Biennale a venue of education for teachers, students

The teaching faculty and students of the Odisha’s Government College of Arts and Crafts with Kochi Biennale Foundation president Bose Krishnamachari. Photo: Kochi-Muziris Biennale

Kochi: Beyond viewing it as a cutting-edge show, the Kochi-Muziris Biennale (KMB) has inspired local, national and international schools, colleges, NGOs, galleries and other organizations to make use of the ongoing exhibition for their study and research projects.

The India Foundation for the Arts, a Bangalore-based NGO is on the forefront for art education as they visited the Biennale with government teachers from each of the 30 districts to “give them a visual treat” and to “build a new experience that would help them come out of their binaries”.

“The KMB’14 has helped us understand art in its various manifestations,” said Dr Ningu Solagi, a primary-school teacher. “Some of the works here are more playful than our students’ works. So they have been an eye-opener for us to be more sensitive to the ideas of children and not curb their creativity.”

Madhukar Mallavalli, from Chamarajanagar district, felt that the “festival-like biennale raises questions in us”. We may not get the answers immediately, but it does come gradually after much thought, said the drama teacher, who feels enriched and inspired to bring more visual aspects into his craft.

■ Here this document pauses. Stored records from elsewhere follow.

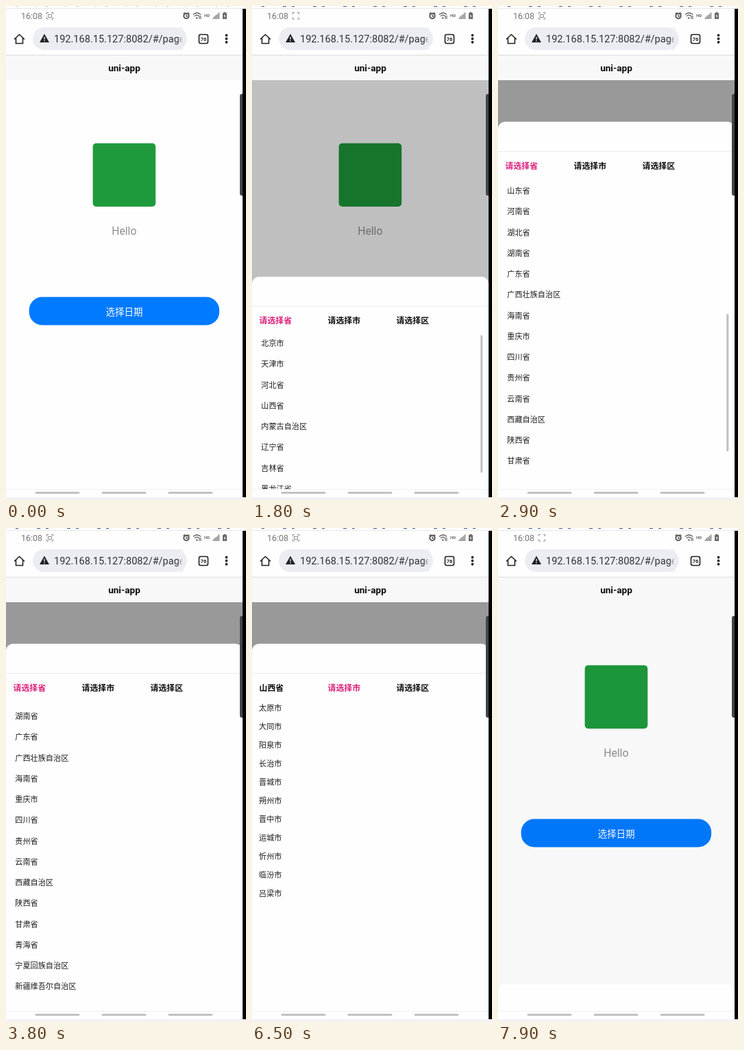
Recreate the animation shown at these times as an HTML page. Size 350 by 719 pixels, loop 8 s.

```html
<!DOCTYPE html>
<html lang="zh-CN">
<head>
<meta charset="utf-8">
<title>uni-app</title>
<style>
html, body { margin: 0; width: 100%; height: 100%; overflow: hidden; background: #fefefe; }
svg { display: block; }
text { font-family: Roboto, "Noto Sans CJK SC", "Noto Sans CJK", sans-serif; }
.cjk text { font-family: "Noto Sans CJK SC", "Noto Sans CJK", sans-serif; font-size: 11.15px; fill: #1c1c1c; }
.cjk #tabs text { font-size: 11.9px; font-weight: 700; }
</style>
</head>
<body>
<svg width="350" height="719" viewBox="0 0 350 719">
  <defs>
    <clipPath id="page"><rect y="108" width="345" height="595"/></clipPath>
    <clipPath id="listBox"><rect y="253" width="345" height="434"/></clipPath>
    <linearGradient id="fade">
      <stop offset="0" stop-color="#ecedf3" stop-opacity="0"/>
      <stop offset="1" stop-color="#ecedf3"/>
    </linearGradient>
  </defs>
  <rect width="350" height="719" fill="#fefefe"/>

  <!-- page -->
  <rect x="126.6" y="199.8" width="91.6" height="92.2" rx="5" fill="#1e9a3c"/>
  <text x="172.3" y="332.5" font-size="15.7" fill="#8f8f94" text-anchor="middle">Hello</text>
  <rect x="33.7" y="423.6" width="277.4" height="40.8" rx="19" fill="#007aff"/>
  <text x="172.4" y="449.8" font-size="13.5" fill="#fff" text-anchor="middle">选择日期</text>

  <!-- picker -->
  <g clip-path="url(#page)">
    <rect id="dim" y="108" width="345" height="595"/>
    <g id="sheet" class="cjk">
      <rect y="168.5" width="345" height="560" rx="10" fill="#fefefe"/>
      <path d="M0 211.5H345" stroke="#ececec"/>
      <g id="tabs"></g>
      <g clip-path="url(#listBox)"><g id="lists"></g></g>
      <rect id="thumb" x="333.3" width="3" height="200" rx="1" fill="#c0c0c0"/>
    </g>
  </g>

  <!-- status bar -->
  <path d="M0 3.5H345" stroke="#e8e8e8"/>
  <path id="edge" d="M14 .5H344"/>
  <text x="22" y="19" font-size="12.5" fill="#757575">16:08</text>
  <g fill="none" stroke="#8a8a8a">
    <path d="M59.5 12V9.5H62M66 9.5H68.5V12M68.5 16.5V19H66M62 19H59.5V16.5"/>
    <path id="cast" d="M61.5 12.5H66.5V16.5H61.5Z"/>
  </g>
  <g fill="none" stroke="#555" stroke-width="1.3">
    <circle cx="263" cy="14.5" r="3.7" stroke-width="2"/>
    <path d="M258.5 11.5L261 9.5M265 9.5L267.5 11.5M263 12.5V15H265"/>
    <path d="M273 12.5Q278.5 7.5 284 12.5M275 14.8Q278.5 11.5 281.5 14.8M277 16.8L278.5 18L279.5 16.8"/>
    <path d="M282 14V19M284 14V19" stroke-width="1"/>
    <path d="M302.5 19V16.5M304.5 19V14.5M306.5 19V13M308.5 19V11.5M310.5 19V9.5" stroke="#777"/>
  </g>
  <text x="289" y="16.3" font-size="6" font-weight="700" fill="#666">HD</text>
  <path d="M317.5 9H320.5V10.3H322V19H316V10.3H317.5Z" fill="#666"/>
  <path d="M319.5 11.5L317.5 15H319L318.5 18L320.5 14.3H319Z" fill="#fff"/>

  <!-- address bar -->
  <path d="M12 48.5L19.5 41.5L27 48.5M14.5 46.5V54.5H24.5V46.5" fill="none" stroke="#222" stroke-width="1.6"/>
  <rect x="39" y="31" width="225" height="33" rx="16.5" fill="#ecedf3"/>
  <path d="M56 40.5L63 53H49Z" fill="#202124"/>
  <path d="M56 45V48.7M56 50V51.4" stroke="#ecedf3" stroke-width="1.4"/>
  <svg x="70" y="31" width="188" height="33">
    <text y="21.8" font-size="14.55" fill="#303135">192.168.15.127:8082/#/page</text>
    <rect x="180" width="8" height="33" fill="url(#fade)"/>
  </svg>
  <rect x="281.5" y="41.5" width="13" height="13" rx="2.5" fill="none" stroke="#222" stroke-width="1.6"/>
  <text x="288" y="50.8" font-size="7.5" font-weight="700" fill="#222" text-anchor="middle">76</text>
  <path d="M321.5 42.7V53" stroke="#222" stroke-width="3.8" stroke-linecap="round" stroke-dasharray="0 5"/>
  <path d="M0 71.5H345" stroke="#dcdcdc"/>
  <rect y="72" width="345" height="36" fill="#f8f8f8"/>
  <text x="172.5" y="95" font-size="13.6" font-weight="700" fill="#0a0a0a" text-anchor="middle">uni-app</text>

  <!-- screen edges -->
  <path d="M0 703.5H345" stroke="#f0f0f0"/>
  <path d="M44 708.5H106M141 708.5H203M238 708.5H300" stroke="#c2c2c2" stroke-width="3" stroke-linecap="round"/>
  <path d="M345 128H344Q341 128 341 131V273Q341 276 344 276H345Z" fill="#444"/>
  <rect y="715" width="350" height="4" fill="#f2f2f2"/>
  <rect x="345" y="4" width="5" height="711"/>
</svg>
<script>
const $ = id => document.getElementById(id);
const clamp = v => Math.min(1, Math.max(0, v));
const easeOut = u => 1 - (1 - clamp(u)) ** 3;
const openness = t => easeOut((t - 1725) / 300) - easeOut((t - 7725) / 300);

function add(parent, tag, attrs, content = '') {
  const el = document.createElementNS('http://www.w3.org/2000/svg', tag);
  for (const k in attrs) el.setAttribute(k, attrs[k]);
  el.textContent = content;
  return parent.appendChild(el);
}

function makeList(names, x, y, gap) {
  const g = add($('lists'), 'g', {});
  names.split(' ').forEach((name, i) => add(g, 'text', { x, y: y + i * gap }, name));
  return g;
}

const lists = [
  makeList('北京市 天津市 河北省 山西省 内蒙古自治区 辽宁省 吉林省 黑龙江省 上海市 江苏省 浙江省 安徽省 福建省 江西省 山东省 河南省 湖北省 湖南省 广东省 广西壮族自治区 海南省 重庆市 四川省 贵州省 云南省 西藏自治区 陕西省 甘肃省 青海省 宁夏回族自治区 新疆维吾尔自治区', 13.3, 269.6, 30.25),
  makeList('太原市 大同市 阳泉市 长治市 晋城市 朔州市 晋中市 运城市 忻州市 临汾市 吕梁市', 10, 266.2, 26.95),
  makeList('城区 沁水县 阳城县 陵川县 泽州县 高平市 其它区', 10, 266.2, 26.95)
];
const prompts = ['请选择省', '请选择市', '请选择区'];
const choices = ['山西省', '晋城市', '高平市'];
const pickTimes = [6300, 7000, 7700];
const tabs = prompts.map((_, i) => add($('tabs'), 'text', { x: 10.5 + i * 100, y: 236.9 }));

// [time, scroll offset]
const scrolls = [[0, 0], [2400, 384.7], [2500, 505.7], [2700, 306], [2800, 220],
  [2900, 420], [3000, 505.7], [5500, 407], [5600, 0]];
const blinks = [1500, 1900, 2400, 2800, 3300, 3800, 4200, 4700, 5100, 5600, 6000, 6500, 7000, 7500, 7900];

function draw(t) {
  // the backdrop runs slightly ahead of the sheet
  $('dim').setAttribute('opacity', 0.4 * openness(t + 8));
  $('sheet').setAttribute('transform', `translate(0 ${534.5 * (1 - openness(t))})`);

  const picked = pickTimes.filter(p => t >= p).length;
  const active = Math.min(picked, 2);
  tabs.forEach((tab, i) => {
    tab.textContent = (i < picked ? choices : prompts)[i];
    tab.style.fill = i === active ? '#dc1f7c' : '#0c0c0c';
  });
  lists.forEach((g, i) => g.style.display = i === active ? '' : 'none');

  const scroll = scrolls.findLast(s => t >= s[0])[1];
  lists[0].setAttribute('transform', `translate(0 ${-scroll})`);
  $('thumb').setAttribute('y', 253.7 + scroll * 0.463);
  $('thumb').setAttribute('opacity', clamp(t < 5500 ? 1 - (t - 3200) / 300 : 1 - (t - 5900) / 200));

  const blinkCount = blinks.filter(b => t >= b).length;
  $('cast').style.display = blinkCount % 2 ? 'none' : '';
  const late = t >= 1100;
  $('edge').setAttribute('stroke', late ? '#3b5a94' : '#c9c9c9');
  $('edge').setAttribute('stroke-dasharray', late ? '4 27 5 8' : '3 25 2 14');
}

const start = performance.now();
function tick() {
  // the screen advances in 100 ms steps
  draw(Math.floor((performance.now() - start) % 8000 / 100) * 100);
  requestAnimationFrame(tick);
}
tick();
</script>
</body>
</html>
```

The teaching faculty and students of the Odisha’s Government College of Arts and Crafts got a “new vision of art” on their KMB’14 visit. “We see that art is not only for sale, but to be seen and enjoyed and to inspire,” said the institution’s art-history professor Devi Prasad Dash. “The biennale is an achievement for us here, and for the entire art community in India and abroad.”

The 14-member group, who came for a three-day visit, was given an introduction to the exhibition by Kochi Biennale Foundation president Bose Krishnamachari. “His cordial discussion was a great opportunity for me,” said Dash. “The students could learn about the Biennale, which aims to promote art, the artist and the community.”

For Sheshadev Sagria and Bikash Pradhan, the students from the Khallikote-based institute, it was an exciting chance to see their works displayed at the Student’s Biennale.

“The curator for the Student’s Biennale visited the painting, print-making and sculpture departments, wanting to know about our education and what we aimed to do,” said Sagria. “It was only later we realized that we were part of the Biennale. This is a happy experience. We were most fascinated by the various mediums used. We now know to see everything as art.”